Data under study >>
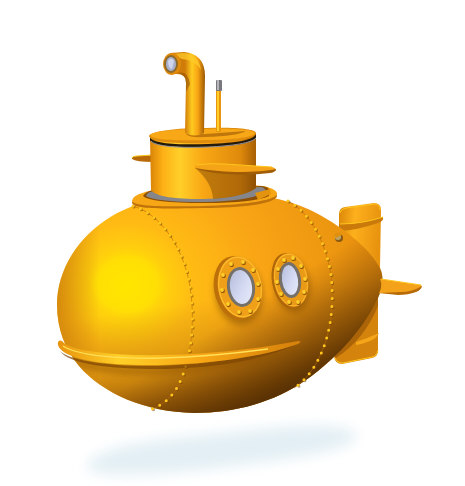
<!DOCTYPE html>
<html lang="en">
<head>
<meta charset="utf-8">
<title>Yellow submarine toy</title>
<style>
:root {
  --paper: #ffffff;
  --shadow: #e3eff4;
  --sun: #ffc61c;
  --amber: #fba914;
  --orange: #ee9410;
  --bronze: #b96a08;
  --brown: #6e3c04;
  --steel: #85858c;
  --glass: #cdd4ee;
}
html, body { margin: 0; background: var(--paper); overflow: hidden; }
svg { display: block; width: 465px; height: 486px; }
.seam { fill: none; stroke: var(--bronze); stroke-width: 1; opacity: .6; }
.rivets { fill: none; stroke: var(--sun); stroke-width: 3; stroke-linecap: round; stroke-dasharray: 0 8; }
.rivet-shade { fill: none; stroke: var(--brown); stroke-width: 3; stroke-linecap: round; stroke-dasharray: 0 8; opacity: .5; }
.edge { fill: none; stroke: var(--sun); stroke-width: 1; }
.crease { fill: none; stroke: var(--bronze); stroke-width: 1; }
</style>
</head>
<body>
<svg viewBox="0 0 465 486" role="img" aria-label="Yellow submarine with periscope, fins and two portholes">
  <defs>
    <radialGradient id="hull-paint" gradientUnits="userSpaceOnUse" cx="126" cy="286" r="270" gradientTransform="translate(0 20) scale(1 .93)">
      <stop offset="0" stop-color="#ffe600"/>
      <stop offset=".1" stop-color="#ffd90a"/>
      <stop offset=".25" stop-color="#ffbb14"/>
      <stop offset=".5" stop-color="#f9a515"/>
      <stop offset="1" stop-color="#e48b0d"/>
    </radialGradient>
    <linearGradient id="belly-shade" gradientUnits="userSpaceOnUse" x1="205" y1="300" x2="222" y2="414">
      <stop offset="0" stop-color="#8a4b04" stop-opacity="0"/>
      <stop offset=".5" stop-color="#8a4b04" stop-opacity=".28"/>
      <stop offset="1" stop-color="#5a3002" stop-opacity=".85"/>
    </linearGradient>
    <linearGradient id="stern-shade" gradientUnits="userSpaceOnUse" x1="318" y1="262" x2="366" y2="336">
      <stop offset="0" stop-color="#6e3c04" stop-opacity="0"/>
      <stop offset="1" stop-color="#4e2a02" stop-opacity=".8"/>
    </linearGradient>
    <linearGradient id="nose-shade" gradientUnits="userSpaceOnUse" x1="56" y1="0" x2="100" y2="0">
      <stop offset="0" stop-color="#b96a08" stop-opacity=".6"/>
      <stop offset="1" stop-color="#b96a08" stop-opacity="0"/>
    </linearGradient>
    <linearGradient id="tower-paint">
      <stop offset="0" stop-color="#d98308"/>
      <stop offset=".12" stop-color="#fdb015"/>
      <stop offset=".28" stop-color="#ffcf28"/>
      <stop offset=".5" stop-color="#f9a714"/>
      <stop offset=".85" stop-color="#e08a0c"/>
      <stop offset="1" stop-color="#a86006"/>
    </linearGradient>
    <linearGradient id="pipe-paint" gradientUnits="userSpaceOnUse" x1="185" y1="0" x2="205" y2="0">
      <stop offset="0" stop-color="#d07c08"/>
      <stop offset=".35" stop-color="#ffcb20"/>
      <stop offset=".65" stop-color="#f7a212"/>
      <stop offset="1" stop-color="#9a5805"/>
    </linearGradient>
    <linearGradient id="fin-paint" x2="1" y2=".2">
      <stop offset="0" stop-color="#d98508"/>
      <stop offset=".4" stop-color="#fdb01c"/>
      <stop offset="1" stop-color="#e8930f"/>
    </linearGradient>
    <linearGradient id="rail-paint" gradientUnits="userSpaceOnUse" x1="58" y1="0" x2="300" y2="0">
      <stop offset="0" stop-color="#e8930d"/>
      <stop offset=".25" stop-color="#ffd028"/>
      <stop offset=".6" stop-color="#f7a514"/>
      <stop offset="1" stop-color="#d5800b"/>
    </linearGradient>
    <linearGradient id="glass-paint" x2="1" y2="1">
      <stop offset="0" stop-color="#b3bbd8"/>
      <stop offset=".6" stop-color="#d7dcf4"/>
      <stop offset="1" stop-color="#e6eaf8"/>
    </linearGradient>
    <filter id="soft" x="-20%" y="-60%" width="140%" height="220%"><feGaussianBlur stdDeviation="7"/></filter>
    <filter id="blur-small" x="-30%" y="-30%" width="160%" height="160%"><feGaussianBlur stdDeviation="3"/></filter>
    <path id="hull-shape" d="M57 305C57 270 78 236 112 216C140 200 172 193 212 193C250 192 282 197 308 209C342 225 370 249 380 268C384 276 383 287 378 298C366 325 340 356 306 380C274 402 236 413 194 413C146 412 103 394 79 366C65 349 57 329 57 305Z"/>
    <clipPath id="hull-clip"><use href="#hull-shape"/></clipPath>
    <path id="front-ring" d="M133 206C158 213 181 243 189 281C196 319 192 358 178 386C172 397 163 405 152 409"/>
    <path id="rear-ring" d="M288 201C309 212 325 239 331 275C335 311 329 343 314 367C307 378 300 384 294 388"/>
    <g id="bolt">
      <circle cx=".7" cy=".9" r="2.2" fill="#945506"/>
      <circle r="1.9" fill="#ffcf2a"/>
    </g>
  </defs>

  <g id="ground-shadow" filter="url(#soft)">
    <path fill="var(--shadow)" d="M86 466C98 446 150 440 214 434C270 428 330 420 354 432C368 442 326 454 278 460C208 470 92 484 86 466Z"/>
  </g>

  <g id="tail-fins">
    <path fill="url(#fin-paint)" d="M339 214Q339 208 345 207L374 203Q381 203 381 210L380 268L376 280L339 240Z"/>
    <path class="edge" d="M340 213Q341 209 346 208L374 204Q380 204 380 210"/>
    <path fill="#c97a0a" d="M339 224Q358 225 383 217Q384 221 378 223Q358 230 339 231Z"/>
    <path class="edge" d="M340 224Q362 224 383 217"/>
    <path fill="#d4830c" d="M334 356L378 290L378 352Q377 357 372 358L342 364Q335 364 334 356Z"/>
    <path fill="#8a4c04" opacity=".55" d="M334 356L378 290L378 306Q364 340 336 358Z"/>
    <path fill="#f5a51a" d="M356 342Q368 338 379 333Q377 338 370 341Q363 344 356 345Z"/>
    <path class="edge" d="M335 358Q337 363 343 363L372 357Q377 356 378 350"/>
  </g>

  <g id="hull">
    <use href="#hull-shape" fill="url(#hull-paint)"/>
    <g clip-path="url(#hull-clip)">
      <rect x="50" y="190" width="340" height="230" fill="url(#belly-shade)"/>
      <rect x="50" y="190" width="340" height="230" fill="url(#stern-shade)"/>
      <rect x="50" y="190" width="60" height="230" fill="url(#nose-shade)"/>
      <ellipse cx="128" cy="284" rx="34" ry="30" fill="#ffe500" opacity=".55" filter="url(#blur-small)"/>
      <path fill="#7a4303" opacity=".4" filter="url(#blur-small)" d="M66 356C110 372 200 370 296 347L250 362C190 376 110 382 74 364Z"/>
    </g>
    <use href="#front-ring" class="seam"/>
    <use href="#front-ring" class="rivet-shade" x="1" y="1"/>
    <use href="#front-ring" class="rivets"/>
    <use href="#rear-ring" class="seam"/>
    <use href="#rear-ring" class="rivet-shade" x="1" y="1"/>
    <use href="#rear-ring" class="rivets"/>
    <circle cx="339" cy="238" r="4" fill="#8b5a12"/>
    <circle cx="338" cy="237" r="3" fill="#b9a46a"/>
    <path fill="#e0900f" d="M334 234L340 232L342 235L336 238Z"/>
  </g>

  <g id="stern-plane">
    <path fill="#f3a21a" d="M380 279L421 285Q423 287 419 290Q412 294 401 294L379 293Q383 286 380 279Z"/>
    <path fill="#b66a08" d="M379 293L401 292Q412 292 422 286Q421 290 416 292Q408 295 398 295Z"/>
    <path class="edge" d="M381 279L421 285"/>
  </g>

  <g id="bow-rail">
    <path fill="#7d4503" opacity=".7" d="M60 351C68 360 110 367 158 366C214 364 264 356 299 343C266 360 210 369 158 369C110 369 68 364 60 351Z"/>
    <path fill="url(#rail-paint)" d="M58 345C57 340 61 339 64 343C76 352 120 356 162 355C214 354 262 348 298 341Q303 341 298 344C262 357 210 364 160 365C108 366 62 360 58 345Z"/>
    <path fill="none" stroke="#ffdf55" stroke-width="1.5" d="M63 346C78 356 122 359 162 358C200 357 238 353 268 349"/>
  </g>

  <g id="tower">
    <path fill="#c0730a" d="M132 203C133 196 148 191 170 189L248 186C266 186 277 190 277 196C276 204 240 208 204 208C160 209 134 209 132 203Z"/>
    <path fill="#f7a716" d="M132 201C133 194 148 190 170 188L248 185C266 185 277 189 277 194C275 201 240 205 204 206C160 207 134 206 132 201Z"/>
    <path fill="#8c4f05" d="M143 196Q146 191 154 190L262 186Q270 187 269 191L269 196Q254 203 204 203Q150 203 143 196Z"/>
    <path fill="var(--steel)" d="M146 196Q147 192 154 191L262 187Q268 190 264 193Q248 201 204 202Q156 202 146 196Z"/>
    <path fill="#e4930e" d="M255 193L270 189L271 194L258 200Z"/>
    <path fill="#b86a08" d="M153 155L137 156Q131 157 132 159Q136 162 153 162Z"/>
    <path class="edge" d="M153 155L137 156Q132 156 132 158"/>
    <path fill="url(#tower-paint)" d="M150 137L256 133L256 188C246 196 222 199 200 199C176 199 156 197 151 190Z"/>
    <path fill="#6e3c04" opacity=".42" d="M195 168L256 172L256 188C247 195 229 198 213 199Q212 182 195 168Z"/>
    <path fill="#241a0c" d="M150 137C152 144 180 145 208 144C236 143 255 140 256 134L256 137C254 143 236 146 208 147C178 148 151 146 150 140Z"/>
    <path fill="none" stroke="#94959b" stroke-width="1" d="M151 141C156 147 182 148 208 147C232 146 252 143 256 138"/>
    <path fill="#e08d0d" d="M149 136C151 131 176 128 206 128C236 127 256 129 256 133C256 139 234 142 206 143C176 144 150 142 149 136Z"/>
    <path fill="#f8a817" d="M150 135C153 131 178 129 206 129C234 128 254 130 255 133C254 137 233 140 206 140C178 141 152 140 150 135Z"/>
    <path fill="#9a5805" opacity=".6" d="M186 134L205 134L246 131Q238 136 205 137Q190 138 186 134Z"/>
    <path fill="#f5a417" d="M195 165Q206 163 222 164L272 167Q278 169 275 171Q262 174 232 173Q204 172 195 168Z"/>
    <path fill="#a05c06" d="M195 168Q212 171 236 172Q264 172 276 169Q276 172 270 173Q248 176 226 174Q202 172 195 168Z"/>
    <path class="edge" d="M196 165Q210 163 224 164L272 167"/>
  </g>

  <g id="antenna">
    <rect x="216" y="89" width="5" height="43" rx="1" fill="#e9960e"/>
    <rect x="217" y="89" width="2" height="42" fill="#ffcd28"/>
    <rect x="216" y="80" width="6" height="11" rx="1" fill="#77777c"/>
    <rect x="217" y="80" width="2" height="10" fill="#b5b5bb"/>
  </g>

  <g id="periscope">
    <path fill="url(#pipe-paint)" d="M185 133L186 83Q186 74 177 74L170 74L170 53L184 52Q205 54 205 76L204 133Q195 138 185 133Z"/>
    <path fill="#ffcb2a" opacity=".75" d="M172 54L184 53Q199 55 201 70Q195 60 182 59Z"/>
    <path fill="#8d4e04" opacity=".55" d="M178 73Q188 70 190 84L186 92L186 83Q186 75 178 73Z"/>
    <ellipse cx="172" cy="64" rx="9" ry="11" fill="#e08a0c"/>
    <ellipse cx="171" cy="64" rx="7" ry="9" fill="#8b6a2c"/>
    <ellipse cx="171" cy="64" rx="5" ry="7" fill="#a9b0cb"/>
    <path fill="#cfd5ec" d="M168 61Q171 56 174 61L172 69Q168 68 168 61Z"/>
  </g>

  <g id="front-porthole">
    <ellipse cx="239" cy="293" rx="24" ry="32" transform="rotate(-8 239 293)" fill="#6e3c04" opacity=".45" filter="url(#blur-small)"/>
    <ellipse cx="236" cy="288" rx="22" ry="32" transform="rotate(-10 236 288)" fill="#bd700a"/>
    <ellipse cx="240" cy="287" rx="22" ry="31" transform="rotate(-10 240 287)" fill="#f0a018"/>
    <ellipse cx="240" cy="287" rx="21" ry="30" transform="rotate(-10 240 287)" fill="none" stroke="#ffc030" stroke-width="1"/>
    <ellipse cx="241" cy="287" rx="14" ry="20" transform="rotate(-8 241 287)" fill="#76706a"/>
    <ellipse cx="241" cy="287" rx="11" ry="17" transform="rotate(-8 241 287)" fill="url(#glass-paint)"/>
    <use href="#bolt" x="231" y="264"/><use href="#bolt" x="243" y="262"/>
    <use href="#bolt" x="253" y="270"/><use href="#bolt" x="258" y="284"/>
    <use href="#bolt" x="258" y="299"/><use href="#bolt" x="250" y="311"/>
    <use href="#bolt" x="239" y="312"/><use href="#bolt" x="228" y="304"/>
    <use href="#bolt" x="222" y="290"/><use href="#bolt" x="223" y="275"/>
  </g>

  <g id="rear-porthole">
    <ellipse cx="292" cy="285" rx="18" ry="27" transform="rotate(-8 292 285)" fill="#6e3c04" opacity=".45" filter="url(#blur-small)"/>
    <ellipse cx="288" cy="281" rx="16" ry="28" transform="rotate(-10 288 281)" fill="#b0670a"/>
    <ellipse cx="291" cy="280" rx="17" ry="27" transform="rotate(-10 291 280)" fill="#e99a17"/>
    <ellipse cx="291" cy="280" rx="16" ry="26" transform="rotate(-10 291 280)" fill="none" stroke="#fdb62c" stroke-width="1"/>
    <ellipse cx="290" cy="280" rx="11" ry="18" transform="rotate(-8 290 280)" fill="#76706a"/>
    <ellipse cx="290" cy="280" rx="8" ry="15" transform="rotate(-8 290 280)" fill="url(#glass-paint)"/>
    <use href="#bolt" x="284" y="260"/><use href="#bolt" x="293" y="258"/>
    <use href="#bolt" x="301" y="266"/><use href="#bolt" x="305" y="279"/>
    <use href="#bolt" x="304" y="292"/><use href="#bolt" x="298" y="302"/>
    <use href="#bolt" x="289" y="302"/><use href="#bolt" x="281" y="294"/>
    <use href="#bolt" x="277" y="282"/><use href="#bolt" x="278" y="269"/>
  </g>
</svg>
</body>
</html>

Your objective >> Search the records for the word "nose", then list every line that has it.

Answer section >>
    <linearGradient id="nose-shade" gradientUnits="userSpaceOnUse" x1="56" y1="0" x2="100" y2="0">
      <rect x="50" y="190" width="60" height="230" fill="url(#nose-shade)"/>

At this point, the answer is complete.